    • Integrates critical conversations on genre and embodiment through detailed discussion of canonical texts by Spenser, Shakespeare, Dryden, Sidney and Milton
    Read more

    Reviews & endorsements

    'This is a major new study with wide ranging implications for a variety of early modern interests - in the contested category of the human, in the ecological place of the human body in relation to its environment, in the legacy of Aristotelianism against the advent of Cartesianism, and in the relations between epic and romance.' Gail Paster, Folger Shakespeare Library

    '… a scholarly, intelligent and provocative study that raises many important questions about the relationship between genre and content that are certain to invite further debate.' Richard A. McCabe, Milton Quarterly

    See more reviews

    Customer reviews

    Not yet reviewed

    Be the first to review

    Review was not posted due to profanity


    , create a review
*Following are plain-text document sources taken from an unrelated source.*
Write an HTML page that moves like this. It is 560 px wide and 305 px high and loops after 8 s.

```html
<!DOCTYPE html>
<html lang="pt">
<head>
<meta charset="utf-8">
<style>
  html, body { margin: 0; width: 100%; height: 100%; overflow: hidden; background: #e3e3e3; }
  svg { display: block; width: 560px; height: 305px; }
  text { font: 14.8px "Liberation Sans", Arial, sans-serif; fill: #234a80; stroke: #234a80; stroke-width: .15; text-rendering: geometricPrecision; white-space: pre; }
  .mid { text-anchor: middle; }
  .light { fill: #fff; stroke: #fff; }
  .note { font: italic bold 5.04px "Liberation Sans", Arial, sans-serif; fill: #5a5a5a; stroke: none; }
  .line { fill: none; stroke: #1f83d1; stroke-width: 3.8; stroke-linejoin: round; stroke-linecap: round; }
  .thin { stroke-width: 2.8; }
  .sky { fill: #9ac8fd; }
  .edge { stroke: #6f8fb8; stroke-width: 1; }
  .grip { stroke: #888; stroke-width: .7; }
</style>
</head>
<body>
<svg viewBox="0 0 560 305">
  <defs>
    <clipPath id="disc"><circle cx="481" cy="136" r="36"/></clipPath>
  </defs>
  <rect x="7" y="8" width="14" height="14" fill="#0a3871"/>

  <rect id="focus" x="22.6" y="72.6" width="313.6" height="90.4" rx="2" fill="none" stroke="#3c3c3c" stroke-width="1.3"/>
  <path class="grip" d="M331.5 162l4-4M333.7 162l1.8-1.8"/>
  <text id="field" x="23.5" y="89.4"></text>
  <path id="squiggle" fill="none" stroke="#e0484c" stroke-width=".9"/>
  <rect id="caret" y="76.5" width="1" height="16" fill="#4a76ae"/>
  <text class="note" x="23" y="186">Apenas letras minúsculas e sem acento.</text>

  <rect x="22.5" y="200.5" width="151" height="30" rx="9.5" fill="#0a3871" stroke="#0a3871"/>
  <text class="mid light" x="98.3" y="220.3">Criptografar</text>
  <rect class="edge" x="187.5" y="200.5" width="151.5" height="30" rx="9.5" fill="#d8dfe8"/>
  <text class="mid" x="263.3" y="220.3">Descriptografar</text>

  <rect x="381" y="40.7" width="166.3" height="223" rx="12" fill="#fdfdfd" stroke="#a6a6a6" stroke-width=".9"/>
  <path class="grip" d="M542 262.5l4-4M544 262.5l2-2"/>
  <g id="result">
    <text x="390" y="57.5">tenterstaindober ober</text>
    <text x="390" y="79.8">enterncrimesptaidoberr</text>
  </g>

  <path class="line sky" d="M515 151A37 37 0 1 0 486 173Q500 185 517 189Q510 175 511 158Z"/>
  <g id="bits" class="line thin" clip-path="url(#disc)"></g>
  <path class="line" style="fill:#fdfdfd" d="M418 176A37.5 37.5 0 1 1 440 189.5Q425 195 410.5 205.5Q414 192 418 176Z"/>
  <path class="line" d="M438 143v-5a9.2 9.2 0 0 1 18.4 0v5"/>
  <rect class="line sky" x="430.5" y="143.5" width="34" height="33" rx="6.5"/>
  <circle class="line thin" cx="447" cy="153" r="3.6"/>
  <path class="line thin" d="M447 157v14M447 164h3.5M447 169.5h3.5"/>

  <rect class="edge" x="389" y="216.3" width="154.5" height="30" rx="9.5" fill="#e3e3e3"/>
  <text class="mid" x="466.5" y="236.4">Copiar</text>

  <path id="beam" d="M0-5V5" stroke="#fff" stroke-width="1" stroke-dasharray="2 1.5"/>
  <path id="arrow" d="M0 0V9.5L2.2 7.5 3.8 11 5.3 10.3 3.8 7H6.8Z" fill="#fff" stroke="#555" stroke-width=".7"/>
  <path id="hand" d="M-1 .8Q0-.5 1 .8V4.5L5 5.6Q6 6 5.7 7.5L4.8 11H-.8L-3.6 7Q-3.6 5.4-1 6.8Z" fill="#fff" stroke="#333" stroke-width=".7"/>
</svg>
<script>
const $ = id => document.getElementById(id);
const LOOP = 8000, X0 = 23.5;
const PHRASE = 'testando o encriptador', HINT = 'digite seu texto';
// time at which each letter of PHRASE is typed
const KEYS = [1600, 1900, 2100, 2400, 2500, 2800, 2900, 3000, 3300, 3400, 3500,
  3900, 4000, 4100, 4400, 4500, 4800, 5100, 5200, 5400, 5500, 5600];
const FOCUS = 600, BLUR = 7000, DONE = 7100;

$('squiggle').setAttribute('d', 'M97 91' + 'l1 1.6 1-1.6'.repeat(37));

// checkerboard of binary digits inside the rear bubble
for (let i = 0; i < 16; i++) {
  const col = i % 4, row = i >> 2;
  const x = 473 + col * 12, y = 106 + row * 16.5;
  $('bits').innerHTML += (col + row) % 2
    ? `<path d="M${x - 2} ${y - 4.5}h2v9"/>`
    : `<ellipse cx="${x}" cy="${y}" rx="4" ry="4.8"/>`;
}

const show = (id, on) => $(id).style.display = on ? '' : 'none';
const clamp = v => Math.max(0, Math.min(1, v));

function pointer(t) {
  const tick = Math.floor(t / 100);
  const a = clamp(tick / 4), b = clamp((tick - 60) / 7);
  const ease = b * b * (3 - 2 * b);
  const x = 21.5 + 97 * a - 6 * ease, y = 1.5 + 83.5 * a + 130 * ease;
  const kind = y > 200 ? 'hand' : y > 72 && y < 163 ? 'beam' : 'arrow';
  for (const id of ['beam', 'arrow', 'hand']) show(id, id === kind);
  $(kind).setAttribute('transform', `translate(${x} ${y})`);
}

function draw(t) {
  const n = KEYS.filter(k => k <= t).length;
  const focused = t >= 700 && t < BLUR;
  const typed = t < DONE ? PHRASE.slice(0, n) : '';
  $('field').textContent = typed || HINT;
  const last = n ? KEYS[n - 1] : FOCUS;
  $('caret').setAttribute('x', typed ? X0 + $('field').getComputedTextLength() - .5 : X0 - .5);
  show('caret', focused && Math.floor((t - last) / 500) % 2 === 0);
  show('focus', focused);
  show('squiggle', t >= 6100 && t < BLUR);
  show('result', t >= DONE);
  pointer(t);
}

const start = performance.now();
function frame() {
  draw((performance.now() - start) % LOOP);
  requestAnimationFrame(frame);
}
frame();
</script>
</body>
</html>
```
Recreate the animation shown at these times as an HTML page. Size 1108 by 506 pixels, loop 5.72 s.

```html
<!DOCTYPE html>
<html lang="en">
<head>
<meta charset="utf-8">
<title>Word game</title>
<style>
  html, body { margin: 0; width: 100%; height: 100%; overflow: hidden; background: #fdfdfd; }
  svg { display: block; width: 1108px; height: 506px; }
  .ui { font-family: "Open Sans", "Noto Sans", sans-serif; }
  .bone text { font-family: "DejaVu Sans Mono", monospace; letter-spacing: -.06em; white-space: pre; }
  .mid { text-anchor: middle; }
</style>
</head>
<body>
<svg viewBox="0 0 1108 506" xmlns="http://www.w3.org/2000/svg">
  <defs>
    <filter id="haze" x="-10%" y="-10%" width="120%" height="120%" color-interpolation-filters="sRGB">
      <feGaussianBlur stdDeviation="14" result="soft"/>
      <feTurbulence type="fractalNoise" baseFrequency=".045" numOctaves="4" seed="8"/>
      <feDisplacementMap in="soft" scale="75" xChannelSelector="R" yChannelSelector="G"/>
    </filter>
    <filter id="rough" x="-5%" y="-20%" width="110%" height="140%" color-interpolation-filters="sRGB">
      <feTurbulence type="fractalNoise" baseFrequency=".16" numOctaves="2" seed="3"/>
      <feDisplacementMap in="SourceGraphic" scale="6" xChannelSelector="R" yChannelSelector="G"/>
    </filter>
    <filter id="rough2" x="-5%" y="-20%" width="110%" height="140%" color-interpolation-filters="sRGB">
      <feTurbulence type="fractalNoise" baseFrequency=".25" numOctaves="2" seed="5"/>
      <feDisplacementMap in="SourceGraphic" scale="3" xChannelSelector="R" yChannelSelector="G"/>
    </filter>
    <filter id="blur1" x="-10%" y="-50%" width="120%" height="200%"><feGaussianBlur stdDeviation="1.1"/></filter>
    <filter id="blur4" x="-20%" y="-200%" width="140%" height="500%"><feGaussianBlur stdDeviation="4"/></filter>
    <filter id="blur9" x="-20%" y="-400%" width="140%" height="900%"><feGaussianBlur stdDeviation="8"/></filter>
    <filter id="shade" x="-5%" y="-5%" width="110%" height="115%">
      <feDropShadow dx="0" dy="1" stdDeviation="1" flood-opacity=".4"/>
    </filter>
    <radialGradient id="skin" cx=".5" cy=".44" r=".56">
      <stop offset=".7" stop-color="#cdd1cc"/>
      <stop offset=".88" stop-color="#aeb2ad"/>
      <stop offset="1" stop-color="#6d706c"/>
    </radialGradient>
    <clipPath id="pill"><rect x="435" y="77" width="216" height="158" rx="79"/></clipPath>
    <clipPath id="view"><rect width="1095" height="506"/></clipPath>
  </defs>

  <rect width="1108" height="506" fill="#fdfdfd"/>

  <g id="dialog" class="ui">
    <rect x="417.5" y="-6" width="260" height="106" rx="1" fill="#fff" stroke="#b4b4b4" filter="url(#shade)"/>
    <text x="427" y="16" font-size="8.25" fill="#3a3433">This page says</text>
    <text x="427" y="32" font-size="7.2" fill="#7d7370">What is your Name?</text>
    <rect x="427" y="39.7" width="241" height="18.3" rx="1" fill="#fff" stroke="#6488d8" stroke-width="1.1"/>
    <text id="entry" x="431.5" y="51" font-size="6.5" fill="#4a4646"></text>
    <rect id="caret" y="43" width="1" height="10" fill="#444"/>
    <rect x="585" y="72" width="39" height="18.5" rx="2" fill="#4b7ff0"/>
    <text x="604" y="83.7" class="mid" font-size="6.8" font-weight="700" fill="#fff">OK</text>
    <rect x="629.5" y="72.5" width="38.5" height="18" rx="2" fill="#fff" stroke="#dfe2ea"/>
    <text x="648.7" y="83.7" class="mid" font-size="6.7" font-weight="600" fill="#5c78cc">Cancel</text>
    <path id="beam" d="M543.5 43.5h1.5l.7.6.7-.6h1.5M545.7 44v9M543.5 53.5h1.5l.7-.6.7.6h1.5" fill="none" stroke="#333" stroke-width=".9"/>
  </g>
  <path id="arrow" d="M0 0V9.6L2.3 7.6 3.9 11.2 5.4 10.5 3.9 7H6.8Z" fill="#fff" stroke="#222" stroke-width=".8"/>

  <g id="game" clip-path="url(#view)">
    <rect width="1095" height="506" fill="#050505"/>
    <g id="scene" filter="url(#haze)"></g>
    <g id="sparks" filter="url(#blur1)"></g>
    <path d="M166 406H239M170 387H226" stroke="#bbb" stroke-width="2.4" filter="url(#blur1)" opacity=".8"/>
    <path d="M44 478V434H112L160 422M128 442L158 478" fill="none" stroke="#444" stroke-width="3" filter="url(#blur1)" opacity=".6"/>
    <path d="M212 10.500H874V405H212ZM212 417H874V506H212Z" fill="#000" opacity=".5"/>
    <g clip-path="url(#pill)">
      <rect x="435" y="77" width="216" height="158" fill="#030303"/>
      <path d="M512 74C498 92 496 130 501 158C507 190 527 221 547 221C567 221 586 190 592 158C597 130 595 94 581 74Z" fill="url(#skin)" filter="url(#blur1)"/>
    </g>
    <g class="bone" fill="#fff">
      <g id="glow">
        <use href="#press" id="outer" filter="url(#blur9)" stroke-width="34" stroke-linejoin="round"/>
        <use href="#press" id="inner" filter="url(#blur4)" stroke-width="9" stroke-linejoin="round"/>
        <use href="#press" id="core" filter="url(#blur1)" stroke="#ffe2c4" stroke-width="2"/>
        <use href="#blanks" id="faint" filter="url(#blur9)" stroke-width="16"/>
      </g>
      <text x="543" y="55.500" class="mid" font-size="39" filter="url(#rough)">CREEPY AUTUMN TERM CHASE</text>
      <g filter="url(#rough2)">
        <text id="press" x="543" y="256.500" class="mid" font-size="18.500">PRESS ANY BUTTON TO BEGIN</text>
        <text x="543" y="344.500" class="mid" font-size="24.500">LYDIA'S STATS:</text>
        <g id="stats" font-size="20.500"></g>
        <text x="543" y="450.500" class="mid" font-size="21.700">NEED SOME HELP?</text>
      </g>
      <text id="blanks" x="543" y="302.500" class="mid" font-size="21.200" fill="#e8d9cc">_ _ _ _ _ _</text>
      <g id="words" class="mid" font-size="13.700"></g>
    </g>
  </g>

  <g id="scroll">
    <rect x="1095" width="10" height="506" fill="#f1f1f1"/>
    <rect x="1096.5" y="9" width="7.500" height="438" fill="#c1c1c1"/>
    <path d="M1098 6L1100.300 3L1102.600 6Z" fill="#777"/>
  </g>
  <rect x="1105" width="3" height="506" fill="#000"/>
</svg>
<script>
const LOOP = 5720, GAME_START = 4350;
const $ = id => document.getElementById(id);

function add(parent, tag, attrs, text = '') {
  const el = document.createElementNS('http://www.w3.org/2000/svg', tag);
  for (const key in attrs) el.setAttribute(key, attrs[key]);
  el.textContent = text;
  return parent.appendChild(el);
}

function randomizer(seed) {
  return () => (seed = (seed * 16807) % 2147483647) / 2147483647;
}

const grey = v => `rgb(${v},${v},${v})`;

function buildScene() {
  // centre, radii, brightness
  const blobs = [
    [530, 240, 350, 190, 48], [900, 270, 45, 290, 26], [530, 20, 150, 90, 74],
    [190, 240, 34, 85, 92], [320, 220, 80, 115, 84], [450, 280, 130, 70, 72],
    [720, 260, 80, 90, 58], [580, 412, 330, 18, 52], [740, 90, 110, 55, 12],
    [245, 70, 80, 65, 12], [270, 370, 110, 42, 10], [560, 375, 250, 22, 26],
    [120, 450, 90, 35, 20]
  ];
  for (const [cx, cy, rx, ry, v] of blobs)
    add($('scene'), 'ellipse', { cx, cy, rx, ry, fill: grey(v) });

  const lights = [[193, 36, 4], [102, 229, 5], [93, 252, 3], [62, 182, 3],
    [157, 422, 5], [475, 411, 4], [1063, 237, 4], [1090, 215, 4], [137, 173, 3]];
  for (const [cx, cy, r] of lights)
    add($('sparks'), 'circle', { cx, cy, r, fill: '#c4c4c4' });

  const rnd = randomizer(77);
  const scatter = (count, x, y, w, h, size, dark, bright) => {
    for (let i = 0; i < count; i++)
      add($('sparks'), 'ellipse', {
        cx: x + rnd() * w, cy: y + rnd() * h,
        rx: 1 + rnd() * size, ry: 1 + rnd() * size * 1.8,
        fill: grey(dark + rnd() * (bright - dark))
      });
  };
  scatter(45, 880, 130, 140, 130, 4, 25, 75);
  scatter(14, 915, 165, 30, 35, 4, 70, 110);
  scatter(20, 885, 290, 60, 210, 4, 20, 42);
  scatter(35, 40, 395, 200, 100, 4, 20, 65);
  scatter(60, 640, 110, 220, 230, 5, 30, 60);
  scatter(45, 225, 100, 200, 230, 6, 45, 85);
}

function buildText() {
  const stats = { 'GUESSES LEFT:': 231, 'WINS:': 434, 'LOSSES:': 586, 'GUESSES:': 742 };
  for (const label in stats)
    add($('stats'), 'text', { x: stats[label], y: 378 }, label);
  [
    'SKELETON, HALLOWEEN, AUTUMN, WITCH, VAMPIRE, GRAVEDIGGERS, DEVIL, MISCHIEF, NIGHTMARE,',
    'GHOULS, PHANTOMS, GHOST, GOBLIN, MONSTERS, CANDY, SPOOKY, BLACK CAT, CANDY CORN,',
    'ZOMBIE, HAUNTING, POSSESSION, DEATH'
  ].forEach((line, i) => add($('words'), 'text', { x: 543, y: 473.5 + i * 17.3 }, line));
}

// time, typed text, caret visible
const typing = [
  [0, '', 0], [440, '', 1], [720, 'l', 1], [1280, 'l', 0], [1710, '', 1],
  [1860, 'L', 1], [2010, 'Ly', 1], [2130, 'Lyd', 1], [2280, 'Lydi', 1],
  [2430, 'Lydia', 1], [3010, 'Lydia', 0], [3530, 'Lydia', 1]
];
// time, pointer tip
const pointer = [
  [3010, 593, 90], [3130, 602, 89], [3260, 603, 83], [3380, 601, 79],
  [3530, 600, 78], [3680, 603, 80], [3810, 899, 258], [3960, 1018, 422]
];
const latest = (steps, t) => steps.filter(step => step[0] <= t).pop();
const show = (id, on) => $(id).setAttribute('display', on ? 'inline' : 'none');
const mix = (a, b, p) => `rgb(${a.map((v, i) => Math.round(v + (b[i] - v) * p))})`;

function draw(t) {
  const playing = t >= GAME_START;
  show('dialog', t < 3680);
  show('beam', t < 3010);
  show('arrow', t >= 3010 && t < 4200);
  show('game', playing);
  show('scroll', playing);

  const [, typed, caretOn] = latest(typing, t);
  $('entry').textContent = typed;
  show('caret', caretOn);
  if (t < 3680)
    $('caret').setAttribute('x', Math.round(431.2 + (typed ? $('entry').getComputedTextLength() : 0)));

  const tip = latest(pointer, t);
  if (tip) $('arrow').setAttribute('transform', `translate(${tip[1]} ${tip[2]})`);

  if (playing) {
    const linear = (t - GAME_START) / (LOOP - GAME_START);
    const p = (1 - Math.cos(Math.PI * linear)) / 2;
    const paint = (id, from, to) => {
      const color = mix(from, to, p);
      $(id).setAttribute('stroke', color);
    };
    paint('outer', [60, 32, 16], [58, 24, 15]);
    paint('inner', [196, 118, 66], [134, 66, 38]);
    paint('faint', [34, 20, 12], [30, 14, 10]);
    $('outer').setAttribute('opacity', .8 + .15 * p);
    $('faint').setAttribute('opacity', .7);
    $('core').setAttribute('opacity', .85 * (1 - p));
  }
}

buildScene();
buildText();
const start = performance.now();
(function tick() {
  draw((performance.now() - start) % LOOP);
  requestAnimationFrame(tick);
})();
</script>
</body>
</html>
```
    (If you're not , sign out)

    Please enter the right captcha value
    Please enter a star rating.
    Your review must be a minimum of 12 words.

    How do you rate this item?


    Product details

    • Date Published: December 2015
    • format: Paperback
    • isbn: 9781316505335
    • length: 218 pages
    • dimensions: 230 x 150 x 10 mm
    • weight: 0.32kg
    • availability: Available
  • Table of Contents

    Part I. Aristotelian Vitality Ascendant:
    1. 'Both plant and beast together': temperance, vitality and the romance alternative in Spenser's Bower of Bliss
    2. Sleeping minds: romance, affect and environment in Sidney's The Old Arcadia
    3. Sleep, history and 'life indeed' in Shakespeare's 1 and 2 Henry IV and Henry V
    Part II. Aristotelian Vitality Embattled:
    4. 'From the root springs lighter the green stalk': vegetality and humanness in Milton's Paradise Lost
    Part III. Aristotelian Vitality Undead:
    5. 'Desperate sloth, miscalled philosophy': Descartes and the post-Aristotelian romance episode in Dryden's All for Love
    Coda: beyond undeath.

  • Author

    Garrett A. Sullivan, Jr, Pennsylvania State University
    Garrett A. Sullivan, Jr is Professor of English at Pennsylvania State University. He is the author of The Drama of Landscape: Land, Property, and Social Relations on the Early Modern Stage (1998) and Memory and Forgetting in English Renaissance Drama: Shakespeare, Marlowe, Webster (2005). He has also edited numerous works, among which are The Cambridge Companion to English Renaissance Tragedy (with Emma Smith, 2010), Environment and Embodiment in Early Modern England (with Mary Floyd-Wilson, 2007), Early Modern English Drama: A Critical Companion (with Patrick Cheney and Andrew Hadfield, 2007) and The Encyclopedia of English Renaissance Literature (co-general editor with Alan Stewart, 2012).

Sorry, this resource is locked

Please register or sign in to request access. If you are having problems accessing these resources please email

Register Sign in
Please note that this file is password protected. You will be asked to input your password on the next screen.

» Proceed

You are now leaving the Cambridge University Press website. Your eBook purchase and download will be completed by our partner Please see the permission section of the catalogue page for details of the print & copy limits on our eBooks.

Continue ×

Continue ×

Continue ×
warning icon

Turn stock notifications on?

You must be signed in to your Cambridge account to turn product stock notifications on or off.

Sign in Create a Cambridge account arrow icon

Find content that relates to you

Join us online

This site uses cookies to improve your experience. Read more Close

Are you sure you want to delete your account?

This cannot be undone.


Thank you for your feedback which will help us improve our service.

If you requested a response, we will make sure to get back to you shortly.

Please fill in the required fields in your feedback submission.